**Task description:**
The answer must consist of every line below containing "move".

**Input for this task:**
======

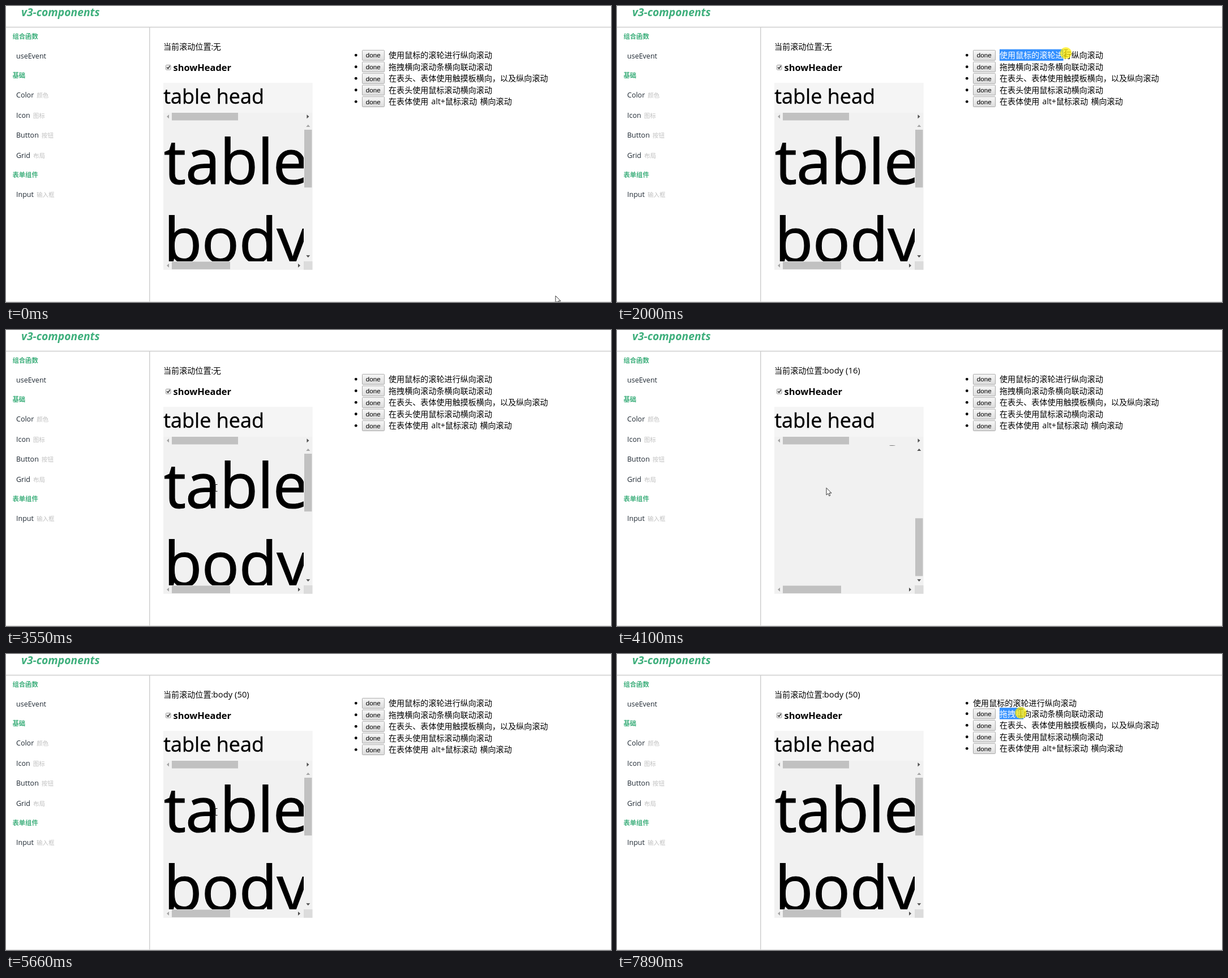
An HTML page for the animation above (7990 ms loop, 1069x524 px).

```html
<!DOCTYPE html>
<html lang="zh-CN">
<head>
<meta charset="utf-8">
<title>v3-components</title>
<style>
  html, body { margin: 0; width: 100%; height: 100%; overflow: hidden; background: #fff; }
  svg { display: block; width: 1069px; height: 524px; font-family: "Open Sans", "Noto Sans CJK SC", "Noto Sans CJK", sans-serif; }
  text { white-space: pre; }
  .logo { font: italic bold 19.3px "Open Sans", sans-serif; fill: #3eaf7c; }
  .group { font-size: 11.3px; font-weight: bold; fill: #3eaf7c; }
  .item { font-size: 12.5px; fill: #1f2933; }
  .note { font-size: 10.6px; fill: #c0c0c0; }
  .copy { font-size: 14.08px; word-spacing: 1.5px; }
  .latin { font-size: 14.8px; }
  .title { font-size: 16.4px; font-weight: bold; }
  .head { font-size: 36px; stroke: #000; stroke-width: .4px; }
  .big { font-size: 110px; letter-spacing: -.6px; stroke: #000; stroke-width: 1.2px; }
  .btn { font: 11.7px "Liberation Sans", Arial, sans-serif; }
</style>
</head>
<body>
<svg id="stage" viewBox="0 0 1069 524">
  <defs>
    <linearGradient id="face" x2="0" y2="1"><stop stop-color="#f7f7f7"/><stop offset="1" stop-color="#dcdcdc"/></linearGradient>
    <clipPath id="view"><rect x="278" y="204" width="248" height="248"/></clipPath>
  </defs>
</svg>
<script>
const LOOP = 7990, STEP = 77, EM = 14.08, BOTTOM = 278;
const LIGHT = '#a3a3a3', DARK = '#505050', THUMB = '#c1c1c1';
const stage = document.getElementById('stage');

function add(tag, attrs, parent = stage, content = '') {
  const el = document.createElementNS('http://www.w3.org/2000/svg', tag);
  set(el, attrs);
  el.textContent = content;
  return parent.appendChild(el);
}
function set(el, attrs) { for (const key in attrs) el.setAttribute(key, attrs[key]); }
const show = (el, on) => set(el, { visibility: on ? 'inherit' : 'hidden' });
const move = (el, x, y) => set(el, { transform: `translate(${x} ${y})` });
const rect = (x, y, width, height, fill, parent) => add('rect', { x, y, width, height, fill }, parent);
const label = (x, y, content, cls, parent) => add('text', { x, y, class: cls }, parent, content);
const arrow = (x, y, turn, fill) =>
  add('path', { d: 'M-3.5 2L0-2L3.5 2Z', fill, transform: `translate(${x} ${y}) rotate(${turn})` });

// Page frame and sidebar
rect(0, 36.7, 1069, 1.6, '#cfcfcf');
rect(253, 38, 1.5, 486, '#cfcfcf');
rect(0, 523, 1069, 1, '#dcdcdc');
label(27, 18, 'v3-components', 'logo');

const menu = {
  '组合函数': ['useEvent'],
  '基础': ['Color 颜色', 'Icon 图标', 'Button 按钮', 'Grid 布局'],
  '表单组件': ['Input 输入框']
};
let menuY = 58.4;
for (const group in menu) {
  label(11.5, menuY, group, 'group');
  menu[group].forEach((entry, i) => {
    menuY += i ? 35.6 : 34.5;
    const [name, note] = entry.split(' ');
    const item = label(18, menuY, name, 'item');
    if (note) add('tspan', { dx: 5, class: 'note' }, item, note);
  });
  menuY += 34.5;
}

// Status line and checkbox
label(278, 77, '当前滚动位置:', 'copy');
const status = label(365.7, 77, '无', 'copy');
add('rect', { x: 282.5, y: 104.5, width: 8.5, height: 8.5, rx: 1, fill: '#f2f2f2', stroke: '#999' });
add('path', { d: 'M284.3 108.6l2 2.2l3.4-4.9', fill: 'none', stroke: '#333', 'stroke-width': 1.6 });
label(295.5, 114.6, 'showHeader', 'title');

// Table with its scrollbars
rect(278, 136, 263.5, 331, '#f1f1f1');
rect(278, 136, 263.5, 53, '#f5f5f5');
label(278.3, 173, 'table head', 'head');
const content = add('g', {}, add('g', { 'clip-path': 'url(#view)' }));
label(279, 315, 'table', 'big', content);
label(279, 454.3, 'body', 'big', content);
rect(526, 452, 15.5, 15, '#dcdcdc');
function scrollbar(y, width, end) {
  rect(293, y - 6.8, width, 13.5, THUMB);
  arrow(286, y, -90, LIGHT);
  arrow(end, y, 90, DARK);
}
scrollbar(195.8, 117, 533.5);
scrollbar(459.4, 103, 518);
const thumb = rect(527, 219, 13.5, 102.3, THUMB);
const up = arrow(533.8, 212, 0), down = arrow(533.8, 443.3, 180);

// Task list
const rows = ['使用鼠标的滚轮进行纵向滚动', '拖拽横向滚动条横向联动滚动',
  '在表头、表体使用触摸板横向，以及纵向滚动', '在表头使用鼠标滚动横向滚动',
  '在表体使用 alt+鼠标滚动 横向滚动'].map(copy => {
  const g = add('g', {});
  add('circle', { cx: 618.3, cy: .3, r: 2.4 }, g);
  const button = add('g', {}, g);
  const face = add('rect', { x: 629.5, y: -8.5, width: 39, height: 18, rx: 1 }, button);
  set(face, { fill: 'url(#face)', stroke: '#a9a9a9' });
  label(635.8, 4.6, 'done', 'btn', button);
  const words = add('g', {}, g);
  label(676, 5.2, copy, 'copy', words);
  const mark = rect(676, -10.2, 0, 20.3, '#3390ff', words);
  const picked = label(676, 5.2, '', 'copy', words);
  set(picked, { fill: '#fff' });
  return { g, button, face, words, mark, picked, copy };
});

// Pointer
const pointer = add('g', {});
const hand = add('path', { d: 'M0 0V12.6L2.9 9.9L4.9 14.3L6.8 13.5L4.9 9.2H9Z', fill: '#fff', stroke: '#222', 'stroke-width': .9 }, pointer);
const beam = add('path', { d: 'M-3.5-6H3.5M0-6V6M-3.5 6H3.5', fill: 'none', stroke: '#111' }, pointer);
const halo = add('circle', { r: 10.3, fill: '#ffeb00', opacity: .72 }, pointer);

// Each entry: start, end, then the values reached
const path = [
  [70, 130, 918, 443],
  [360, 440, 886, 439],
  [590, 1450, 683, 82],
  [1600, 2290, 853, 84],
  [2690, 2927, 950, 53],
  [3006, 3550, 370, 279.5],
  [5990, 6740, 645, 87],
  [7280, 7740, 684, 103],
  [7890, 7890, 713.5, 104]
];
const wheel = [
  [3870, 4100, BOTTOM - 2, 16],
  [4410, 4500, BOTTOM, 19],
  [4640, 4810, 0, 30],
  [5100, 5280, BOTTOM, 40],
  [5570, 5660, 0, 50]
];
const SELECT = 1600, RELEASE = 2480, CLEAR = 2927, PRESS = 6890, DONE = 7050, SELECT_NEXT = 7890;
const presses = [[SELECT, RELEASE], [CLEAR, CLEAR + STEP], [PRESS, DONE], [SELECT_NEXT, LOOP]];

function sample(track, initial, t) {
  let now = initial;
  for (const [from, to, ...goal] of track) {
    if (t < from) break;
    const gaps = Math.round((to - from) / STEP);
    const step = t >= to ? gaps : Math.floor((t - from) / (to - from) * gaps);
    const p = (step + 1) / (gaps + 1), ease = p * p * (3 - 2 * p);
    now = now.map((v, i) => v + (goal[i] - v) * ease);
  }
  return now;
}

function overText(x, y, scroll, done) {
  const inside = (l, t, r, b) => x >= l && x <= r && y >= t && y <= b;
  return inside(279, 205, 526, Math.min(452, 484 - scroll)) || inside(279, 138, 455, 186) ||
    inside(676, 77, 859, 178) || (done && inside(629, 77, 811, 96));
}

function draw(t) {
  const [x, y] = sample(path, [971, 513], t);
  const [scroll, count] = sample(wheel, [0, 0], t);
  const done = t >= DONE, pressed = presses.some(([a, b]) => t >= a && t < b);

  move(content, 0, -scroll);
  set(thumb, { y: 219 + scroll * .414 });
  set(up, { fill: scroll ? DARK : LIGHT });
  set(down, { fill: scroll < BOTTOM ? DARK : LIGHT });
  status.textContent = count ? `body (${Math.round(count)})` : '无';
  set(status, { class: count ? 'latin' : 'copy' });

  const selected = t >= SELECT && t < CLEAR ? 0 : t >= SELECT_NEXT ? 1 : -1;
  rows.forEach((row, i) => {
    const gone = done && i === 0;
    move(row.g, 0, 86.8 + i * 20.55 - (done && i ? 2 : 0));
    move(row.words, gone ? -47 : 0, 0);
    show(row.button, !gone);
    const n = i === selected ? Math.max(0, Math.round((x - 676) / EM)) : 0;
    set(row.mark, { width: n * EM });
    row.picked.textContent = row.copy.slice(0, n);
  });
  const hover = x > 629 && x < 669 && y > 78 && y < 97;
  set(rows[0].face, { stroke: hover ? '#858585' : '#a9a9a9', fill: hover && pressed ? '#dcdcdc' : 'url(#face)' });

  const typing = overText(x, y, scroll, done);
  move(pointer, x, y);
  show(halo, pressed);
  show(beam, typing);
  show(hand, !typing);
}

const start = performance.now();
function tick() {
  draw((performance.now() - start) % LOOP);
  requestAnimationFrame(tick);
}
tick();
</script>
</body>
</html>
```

======

**Task solution:**
const move = (el, x, y) => set(el, { transform: `translate(${x} ${y})` });
  move(content, 0, -scroll);
    move(row.g, 0, 86.8 + i * 20.55 - (done && i ? 2 : 0));
    move(row.words, gone ? -47 : 0, 0);
  move(pointer, x, y);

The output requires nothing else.